§ Question put, "That the words proposed to be left out stand part of the Clause."
§ The House divided:—Ayes 134; Noes 67: Majority 67.
§ MR. HENLEY
said, he would now ask what was to be done if the trustees should disagree as to the course they ought to pursue?
The SOLICITOR GENERAL
replied, that they should have recourse to the intervention of a Judge, who would then have to discharge the functions of the trustees.
§ MR. WHITESIDE
said, he must object to such a proposition, for a provision of that nature would invest the Judges with an unprecedented power. He congratulated the Solicitor General on the additional business which that clause was calculated to bring to the Court of Chancery.
§ The CHANCELLOR OF THE EXCHEQUER
said, he believed the hon. and learned Gentleman very much overrated the probable operation of the clause on the business of the Court of Chancery.
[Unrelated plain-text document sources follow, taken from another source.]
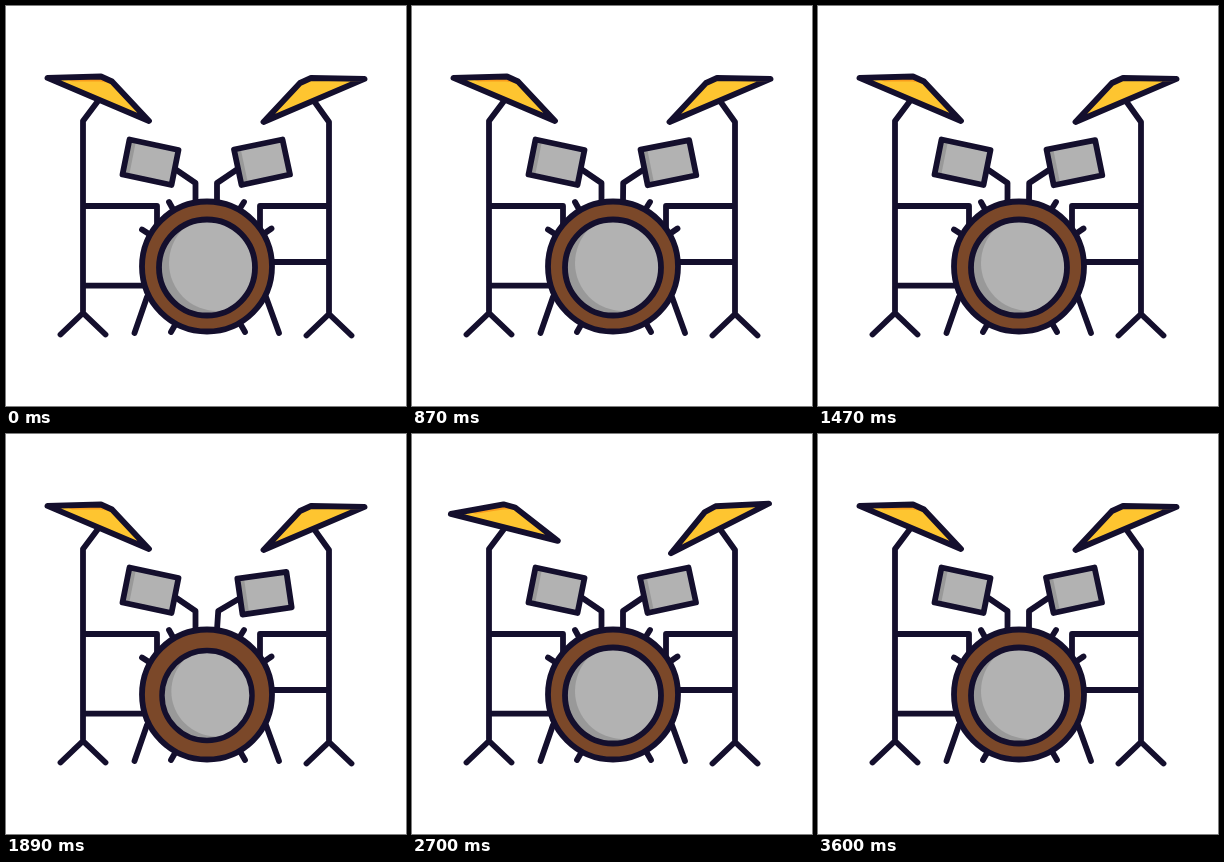
Animation of 400 by 400 pixels, one loop 5630 ms. Source, as an HTML page:

```html
<!DOCTYPE html>
<html lang="en">
<head>
<meta charset="utf-8">
<title>Drum kit</title>
<style>
  html, body { margin: 0; width: 100%; height: 100%; overflow: hidden; background: #fff; }
  svg { display: block; width: 100%; height: 100%; }
  .line { fill: none; stroke: #140f2d; stroke-width: 5.8; stroke-linecap: round; stroke-linejoin: round; }
  .skin { fill: #b2b2b2; }
  .shade { fill: #999; }
  .brass { fill: #fec530; }
  .glow { fill: #f99d1c; }
  .wood { fill: #7b4829; }
</style>
</head>
<body>
<svg viewBox="0 0 400 400">
  <defs>
    <clipPath id="head"><circle cx="201" cy="261.5" r="48"/></clipPath>
  </defs>

  <!-- stands -->
  <path class="line" d="M92 95 77 115V307M54.5 328.5 77 307 99.5 328.5
    M77 200H151V222M77 279.7H137"/>
  <path class="line" d="M308 95 323 116V308M300.5 329.5 323 308 345.5 329.5
    M323 200H254V222M323 256H268"/>

  <g id="tomL">
    <path class="line" d="M169 163 189.5 177V194"/>
    <path class="skin" d="M123.5 133.5 172.5 144 165.5 179 116.5 168.5Z"/>
    <path class="shade" d="M123.5 133.5 130 135 123 170 116.5 168.5Z"/>
    <path class="line" d="M123.5 133.5 172.5 144 165.5 179 116.5 168.5Z"/>
  </g>
  <g id="tomR">
    <path class="line" d="M231 163.500 211 177V194"/>
    <path class="skin" d="M228 143.500 276.500 133.500 284 168.500 235.500 179Z"/>
    <path class="shade" d="M228 143.500 234.500 142 242 177.500 235.500 179Z"/>
    <path class="line" d="M228 143.500 276.500 133.500 284 168.500 235.500 179Z"/>
  </g>

  <!-- bass drum -->
  <path class="line" d="M141 291 128.500 327M260 291 273 327
    M163 196 168 205M238 196 233 204M136 223.500 143 228M265.500 222.500 259 227
    M165 326 169 319M239 326 235 319"/>
  <circle class="wood" cx="201" cy="260.500" r="65"/>
  <circle class="line" cx="201" cy="260.500" r="65"/>
  <g id="bass">
    <circle class="shade" cx="201" cy="261.500" r="48"/>
    <circle class="skin" cx="211" cy="257" r="48" clip-path="url(#head)"/>
    <circle class="line" cx="201" cy="261.500" r="48"/>
  </g>

  <g id="cymL">
    <path class="brass" d="M41.500 71.800 95 70.500 106 75.500 143 115Z"/>
    <path class="glow" d="M58 72 95 71 104 77 94 75.500 66 75.500Z"/>
    <path class="line" d="M41.500 71.800 95 70.500 106 75.500 143 115Z"/>
  </g>
  <g id="cymR">
    <path class="brass" d="M358.500 72.800 305 72 294 77 257.500 116Z"/>
    <path class="line" d="M358.500 72.800 305 72 294 77 257.500 116Z"/>
  </g>
</svg>
<script>
  const LOOP = 5630, STEP = 30, END = 3600, SWING = 360, DECAY = 0.0045;
  const el = id => document.getElementById(id);
  const turn = (id, deg, x, y) =>
    el(id).setAttribute('transform', `rotate(${deg.toFixed(3)} ${x} ${y})`);

  // Damped swing whose first peak is about `peak` degrees.
  function ring(t, start, peak) {
    const u = t - start;
    if (u <= 0 || t >= END) return 0;
    const fade = Math.exp(-DECAY * (u - SWING / 4));
    return peak * fade * Math.sin(2 * Math.PI * u / SWING);
  }

  // Kick pulse: 0 at rest, 1 at the hit.
  function kick(t) {
    if (t < 540 || t > 3240) return 0;
    const off = Math.abs((t - 690 + 300) % 600 - 300);
    return off < 150 ? 0.5 + 0.5 * Math.cos(Math.PI * off / 150) : 0;
  }

  function draw(now) {
    const t = Math.min(END, Math.floor(now % LOOP / STEP) * STEP);
    const lean = t >= STEP && t < 1800 ? 0.6 : 0;
    turn('tomL', ring(t, 150, -5.6), 189, 196);
    turn('tomR', lean + ring(t, 1800, 3.7), 211, 196);
    turn('cymL', ring(t, 2430, 20), 92, 93);
    turn('cymR', ring(t, 2250, -19), 308, 94);
    const s = 1 - 0.062 * kick(t);
    el('bass').setAttribute('transform',
      `translate(201 261.5) scale(${s.toFixed(4)}) translate(-201 -261.5)`);
  }

  const begin = performance.now();
  function frame() {
    draw(performance.now() - begin);
    requestAnimationFrame(frame);
  }
  draw(0);
  requestAnimationFrame(frame);
</script>
</body>
</html>
```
He never recollected a discussion in which such gigantic results had been predicted from causes so trifling, as the discussion that day. Hon. Gentlemen opposite should recollect that there was one important consideration which would decide many of the questions they had raised; and that was the value which parties would find attached in the money market to the different descriptions of stock.
§ SIR JOHN TROLLOPE
said, he wished to press on the attention of the right hon. Chancellor of the Exchequer the very embarrassing position in which trustees would be placed with respect to the course they ought to pursue under that clause.
§ SIR WILLIAM JOLLIFFE
said, he thought the effect of the clause would be to place trustees in this unfortunate position—that while, on the one hand, they might be pressed by persons related to them by the dearest ties, and having a life interest, to do the best for them with regard to the property held in trust, any attempt to do so would, on the other hand, be opposed by those who were hereafter 647 to benefit by the trust. The interests of these two classes were diametrically opposed; and he must say that he concurred in the wish expressed by the right hon. Member for Oxfordshire (Mr. Henley), that the right hon. Chancellor of the Exchequer would reconsider the clause.
§ Clause, as amended, read 3°, and added.
§ Bill passed.